(Extracted records)
* * * * * * * * *

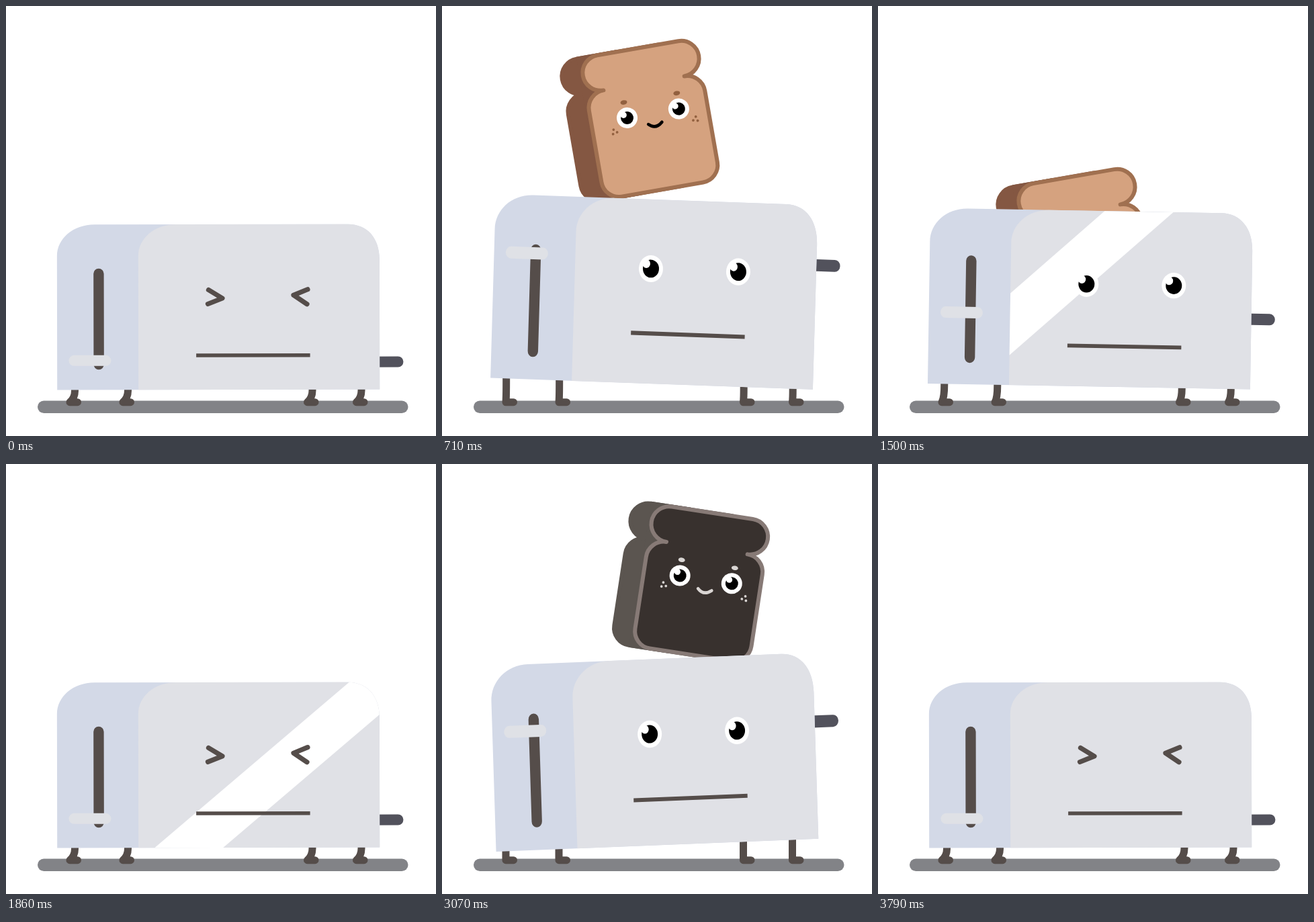
An HTML page with a canvas for the animation above (3.87 s loop, 640 by 640 pixels).

```html
<!DOCTYPE html>
<html lang="en">
<head>
<meta charset="utf-8">
<title>Toaster</title>
<style>
  html, body { margin: 0; width: 100%; height: 100%; overflow: hidden; background: #fff; }
  canvas { display: block; width: 640px; height: 640px; }
</style>
</head>
<body>
<canvas id="stage" width="640" height="640"></canvas>
<script>
const ctx = document.getElementById('stage').getContext('2d');
const LOOP = 3870, FPS = 14, LAST = 53, HOP = 27;
const MID_X = 316, BASE_Y = 570.5, HEIGHT = 246;
const DARK = '#554d4a';

const brown = { x: 310, y: 165, apex: 11.9, angle: -9.9, faceFall: 13, face: '#d5a27f',
  crust: '#a07050', side: '#845742', marks: '#92603f', mouth: '#000' };
const burnt = { x: 386, y: 168.5, apex: 40, angle: 8.7, faceFall: 8, face: '#38312e',
  crust: '#877a76', side: '#5b5550', marks: '#d9d5d3', mouth: '#d9d5d3' };

function ease(t, from, to) {
  const s = Math.min(1, Math.max(0, (t - from) / (to - from)));
  return s * s * (3 - 2 * s);
}

// Rises from a to b, holds, falls from c to d.
const pulse = (t, a, b, c, d) => ease(t, a, b) - ease(t, c, d);

function ellipse(x, y, rx, ry, color) {
  ctx.fillStyle = color;
  ctx.beginPath();
  ctx.ellipse(x, y, rx, ry, 0, 0, Math.PI * 2);
  ctx.fill();
}

const dot = (x, y, r, color) => ellipse(x, y, r, r, color);

function pill(x, y, w, h, color) {
  ctx.fillStyle = color;
  ctx.beginPath();
  ctx.roundRect(x, y, w, h, Math.min(w, h) / 2);
  ctx.fill();
}

function stroke(path, width, color, cap = 'round') {
  ctx.strokeStyle = color;
  ctx.lineWidth = width;
  ctx.lineCap = cap;
  ctx.lineJoin = 'round';
  ctx.stroke(path);
}

function fill(path, color) {
  ctx.fillStyle = color;
  ctx.fill(path);
}

function shell(left) {
  return new Path2D(`M${left} 571V372C${left} 346 ${left + 24} 325 ${left + 56} 325
    H509C538 325 556 346 556 377V571Z`);
}

function breadShape() {
  const p = new Path2D(), q = Math.PI / 2, r = 26.5;
  p.arc(-61, -81.5, r, q, 3 * q);
  p.arc(61, -81.5, r, -q, q);
  p.arc(61, -28.5, r, -q, 0);
  p.arc(61.5, 79.5, r - 0.5, 0, q);
  p.arc(-61.5, 79.5, r - 0.5, q, 2 * q);
  p.arc(-61, -28.5, r, 2 * q, 3 * q);
  p.closePath();
  return p;
}

const body = shell(76), front = shell(197), bread = breadShape();
const smile = new Path2D('M-9.5 6.5Q0 16 11 6.5');
const squints = [new Path2D('M-8.5 -11L12 1.5L-9.5 10'), new Path2D('M9 -11.5L-12 -3L8 10.5')];

function drawBread(color, crust) {
  fill(bread, color);
  stroke(bread, 6, crust);
}

function drawToast(t, f) {
  const d = Math.abs(f - t.apex);
  const drop = f < t.apex ? d ** 2.2 + 66 * (d / 12) ** 8 : 0.64 * d ** 2.59;
  if (drop > 282) return;
  ctx.save();
  ctx.translate(t.x, t.y + drop);
  ctx.rotate(t.angle * Math.PI / 180);

  ctx.save();
  ctx.translate(-31.5, 0);
  drawBread(t.side, t.side);
  ctx.fillRect(-61, -111, 60, 219.5);
  ctx.restore();
  drawBread(t.face, t.crust);

  ctx.translate(5.5, 0);
  for (const side of [-1, 1]) {
    ellipse(side * 40, -32, 5, 3.3, t.marks);
    dot(side * 39, -8.5, 15.5, '#fff');
    dot(side * 39, -8.5, 9.5, '#000');
    dot(side * 39 - 4.5, -13.5, 4.6, '#fff');
    for (let i = 0; i < 3; i++) {
      const turn = side * 0.25 - Math.PI / 2 + i * Math.PI * 2 / 3;
      dot(side * 61 + 3.8 * Math.cos(turn), 10 + side + 3.8 * Math.sin(turn), 1.9, t.marks);
    }
  }
  stroke(smile, 4.6, t.mouth);
  ctx.restore();
}

function drawLegs(pose) {
  const bend = 7.5 * (1 - pose.stretch);
  for (const x of [95, 174, 448.5, 521.5]) {
    const hip = pose.y + (x - MID_X) * Math.tan(pose.angle) * pose.scale - 5;
    const leg = new Path2D();
    leg.moveTo(x + bend, hip);
    leg.lineTo(x + bend, Math.min(hip + 7, 574));
    leg.quadraticCurveTo(x + bend, 583, x, 589.7);
    leg.lineTo(x + 11.5, 589.7);
    stroke(leg, 11, DARK);
  }
}

function drawShine(f) {
  const d = f - 26, x = 221 + 34.5 * d - 0.12 * d * d;
  ctx.save();
  ctx.clip(front);
  fill(new Path2D(`M${x} 571l290 -246h102l-290 246z`), '#fff');
  ctx.restore();
}

function drawFace(pose) {
  const y = 433.5 - pose.faceLift;
  [310, 440].forEach((x, i) => {
    ctx.save();
    ctx.translate(x, y);
    if (pose.stretch < 0.16) {
      stroke(squints[i], 7.2, DARK);
    } else {
      dot(0, 0, 18, '#fff');
      dot(0, 0, 12, '#000');
      dot(-7, -6.5, 5.8, '#fff');
    }
    ctx.restore();
  });
  stroke(new Path2D(`M283 ${y + 86.5}h169.5`), 5.4, DARK, 'butt');
}

function poseAt(f) {
  const second = f >= HOP;
  const t = second ? f - HOP : f;
  const lean = pulse(t, 0, 6, 17, 25.5);
  const tilt = second ? -lean : lean;
  const stretch = pulse(t, 0, 12.3, 16, 26);
  return {
    stretch,
    scale: 1 + 31 * stretch / HEIGHT,
    angle: (1.95 * tilt - 0.1) * Math.PI / 180,
    y: BASE_Y - 6.2 * lean - 2.6 * tilt,
    lever: 527.5 - 114 * pulse(t, 0, 7, 17, 25) - 11 * pulse(t, 6, 10, 10, 15),
    faceLift: 16 * pulse(t, 0, 7, (second ? burnt : brown).faceFall, 26.5)
  };
}

function drawToaster(pose, f) {
  const half = HEIGHT / 2;
  ctx.save();
  ctx.translate(MID_X, pose.y);
  ctx.scale(1, pose.scale);
  ctx.translate(0, -half);
  ctx.rotate(pose.angle);
  ctx.translate(-MID_X, half - BASE_Y);

  pill(521, pose.lever - 5.5, 70.3, 16, '#52525c');
  fill(body, '#d3d9e7');
  fill(front, '#e0e1e6');
  drawShine(f);
  pill(130.3, 390.5, 15.4, 150.5, DARK);
  pill(93.3, pose.lever - 8, 63, 16, '#dfe1e6');
  drawFace(pose);
  ctx.restore();
}

function draw(f) {
  const pose = poseAt(f);
  ctx.fillStyle = '#fff';
  ctx.fillRect(0, 0, 640, 640);
  drawToast(brown, f);
  drawToast(burnt, f);
  pill(47, 587.5, 551.5, 18.5, '#828387');
  drawLegs(pose);
  drawToaster(pose, f);
}

function tick() {
  const t = performance.now() % LOOP;
  draw(Math.min(LAST, Math.floor((t + 5) * FPS / 1000)));
  requestAnimationFrame(tick);
}
tick();
</script>
</body>
</html>
```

* * * * * * * * *

> _Your assignment_: Down to the last line, return the entries above exactly, with no pictures.

> _Response to this task_:
An HTML page with a canvas for the animation above (3.87 s loop, 640 by 640 pixels).

```html
<!DOCTYPE html>
<html lang="en">
<head>
<meta charset="utf-8">
<title>Toaster</title>
<style>
  html, body { margin: 0; width: 100%; height: 100%; overflow: hidden; background: #fff; }
  canvas { display: block; width: 640px; height: 640px; }
</style>
</head>
<body>
<canvas id="stage" width="640" height="640"></canvas>
<script>
const ctx = document.getElementById('stage').getContext('2d');
const LOOP = 3870, FPS = 14, LAST = 53, HOP = 27;
const MID_X = 316, BASE_Y = 570.5, HEIGHT = 246;
const DARK = '#554d4a';

const brown = { x: 310, y: 165, apex: 11.9, angle: -9.9, faceFall: 13, face: '#d5a27f',
  crust: '#a07050', side: '#845742', marks: '#92603f', mouth: '#000' };
const burnt = { x: 386, y: 168.5, apex: 40, angle: 8.7, faceFall: 8, face: '#38312e',
  crust: '#877a76', side: '#5b5550', marks: '#d9d5d3', mouth: '#d9d5d3' };

function ease(t, from, to) {
  const s = Math.min(1, Math.max(0, (t - from) / (to - from)));
  return s * s * (3 - 2 * s);
}

// Rises from a to b, holds, falls from c to d.
const pulse = (t, a, b, c, d) => ease(t, a, b) - ease(t, c, d);

function ellipse(x, y, rx, ry, color) {
  ctx.fillStyle = color;
  ctx.beginPath();
  ctx.ellipse(x, y, rx, ry, 0, 0, Math.PI * 2);
  ctx.fill();
}

const dot = (x, y, r, color) => ellipse(x, y, r, r, color);

function pill(x, y, w, h, color) {
  ctx.fillStyle = color;
  ctx.beginPath();
  ctx.roundRect(x, y, w, h, Math.min(w, h) / 2);
  ctx.fill();
}

function stroke(path, width, color, cap = 'round') {
  ctx.strokeStyle = color;
  ctx.lineWidth = width;
  ctx.lineCap = cap;
  ctx.lineJoin = 'round';
  ctx.stroke(path);
}

function fill(path, color) {
  ctx.fillStyle = color;
  ctx.fill(path);
}

function shell(left) {
  return new Path2D(`M${left} 571V372C${left} 346 ${left + 24} 325 ${left + 56} 325
    H509C538 325 556 346 556 377V571Z`);
}

function breadShape() {
  const p = new Path2D(), q = Math.PI / 2, r = 26.5;
  p.arc(-61, -81.5, r, q, 3 * q);
  p.arc(61, -81.5, r, -q, q);
  p.arc(61, -28.5, r, -q, 0);
  p.arc(61.5, 79.5, r - 0.5, 0, q);
  p.arc(-61.5, 79.5, r - 0.5, q, 2 * q);
  p.arc(-61, -28.5, r, 2 * q, 3 * q);
  p.closePath();
  return p;
}

const body = shell(76), front = shell(197), bread = breadShape();
const smile = new Path2D('M-9.5 6.5Q0 16 11 6.5');
const squints = [new Path2D('M-8.5 -11L12 1.5L-9.5 10'), new Path2D('M9 -11.5L-12 -3L8 10.5')];

function drawBread(color, crust) {
  fill(bread, color);
  stroke(bread, 6, crust);
}

function drawToast(t, f) {
  const d = Math.abs(f - t.apex);
  const drop = f < t.apex ? d ** 2.2 + 66 * (d / 12) ** 8 : 0.64 * d ** 2.59;
  if (drop > 282) return;
  ctx.save();
  ctx.translate(t.x, t.y + drop);
  ctx.rotate(t.angle * Math.PI / 180);

  ctx.save();
  ctx.translate(-31.5, 0);
  drawBread(t.side, t.side);
  ctx.fillRect(-61, -111, 60, 219.5);
  ctx.restore();
  drawBread(t.face, t.crust);

  ctx.translate(5.5, 0);
  for (const side of [-1, 1]) {
    ellipse(side * 40, -32, 5, 3.3, t.marks);
    dot(side * 39, -8.5, 15.5, '#fff');
    dot(side * 39, -8.5, 9.5, '#000');
    dot(side * 39 - 4.5, -13.5, 4.6, '#fff');
    for (let i = 0; i < 3; i++) {
      const turn = side * 0.25 - Math.PI / 2 + i * Math.PI * 2 / 3;
      dot(side * 61 + 3.8 * Math.cos(turn), 10 + side + 3.8 * Math.sin(turn), 1.9, t.marks);
    }
  }
  stroke(smile, 4.6, t.mouth);
  ctx.restore();
}

function drawLegs(pose) {
  const bend = 7.5 * (1 - pose.stretch);
  for (const x of [95, 174, 448.5, 521.5]) {
    const hip = pose.y + (x - MID_X) * Math.tan(pose.angle) * pose.scale - 5;
    const leg = new Path2D();
    leg.moveTo(x + bend, hip);
    leg.lineTo(x + bend, Math.min(hip + 7, 574));
    leg.quadraticCurveTo(x + bend, 583, x, 589.7);
    leg.lineTo(x + 11.5, 589.7);
    stroke(leg, 11, DARK);
  }
}

function drawShine(f) {
  const d = f - 26, x = 221 + 34.5 * d - 0.12 * d * d;
  ctx.save();
  ctx.clip(front);
  fill(new Path2D(`M${x} 571l290 -246h102l-290 246z`), '#fff');
  ctx.restore();
}

function drawFace(pose) {
  const y = 433.5 - pose.faceLift;
  [310, 440].forEach((x, i) => {
    ctx.save();
    ctx.translate(x, y);
    if (pose.stretch < 0.16) {
      stroke(squints[i], 7.2, DARK);
    } else {
      dot(0, 0, 18, '#fff');
      dot(0, 0, 12, '#000');
      dot(-7, -6.5, 5.8, '#fff');
    }
    ctx.restore();
  });
  stroke(new Path2D(`M283 ${y + 86.5}h169.5`), 5.4, DARK, 'butt');
}

function poseAt(f) {
  const second = f >= HOP;
  const t = second ? f - HOP : f;
  const lean = pulse(t, 0, 6, 17, 25.5);
  const tilt = second ? -lean : lean;
  const stretch = pulse(t, 0, 12.3, 16, 26);
  return {
    stretch,
    scale: 1 + 31 * stretch / HEIGHT,
    angle: (1.95 * tilt - 0.1) * Math.PI / 180,
    y: BASE_Y - 6.2 * lean - 2.6 * tilt,
    lever: 527.5 - 114 * pulse(t, 0, 7, 17, 25) - 11 * pulse(t, 6, 10, 10, 15),
    faceLift: 16 * pulse(t, 0, 7, (second ? burnt : brown).faceFall, 26.5)
  };
}

function drawToaster(pose, f) {
  const half = HEIGHT / 2;
  ctx.save();
  ctx.translate(MID_X, pose.y);
  ctx.scale(1, pose.scale);
  ctx.translate(0, -half);
  ctx.rotate(pose.angle);
  ctx.translate(-MID_X, half - BASE_Y);

  pill(521, pose.lever - 5.5, 70.3, 16, '#52525c');
  fill(body, '#d3d9e7');
  fill(front, '#e0e1e6');
  drawShine(f);
  pill(130.3, 390.5, 15.4, 150.5, DARK);
  pill(93.3, pose.lever - 8, 63, 16, '#dfe1e6');
  drawFace(pose);
  ctx.restore();
}

function draw(f) {
  const pose = poseAt(f);
  ctx.fillStyle = '#fff';
  ctx.fillRect(0, 0, 640, 640);
  drawToast(brown, f);
  drawToast(burnt, f);
  pill(47, 587.5, 551.5, 18.5, '#828387');
  drawLegs(pose);
  drawToaster(pose, f);
}

function tick() {
  const t = performance.now() % LOOP;
  draw(Math.min(LAST, Math.floor((t + 5) * FPS / 1000)));
  requestAnimationFrame(tick);
}
tick();
</script>
</body>
</html>
```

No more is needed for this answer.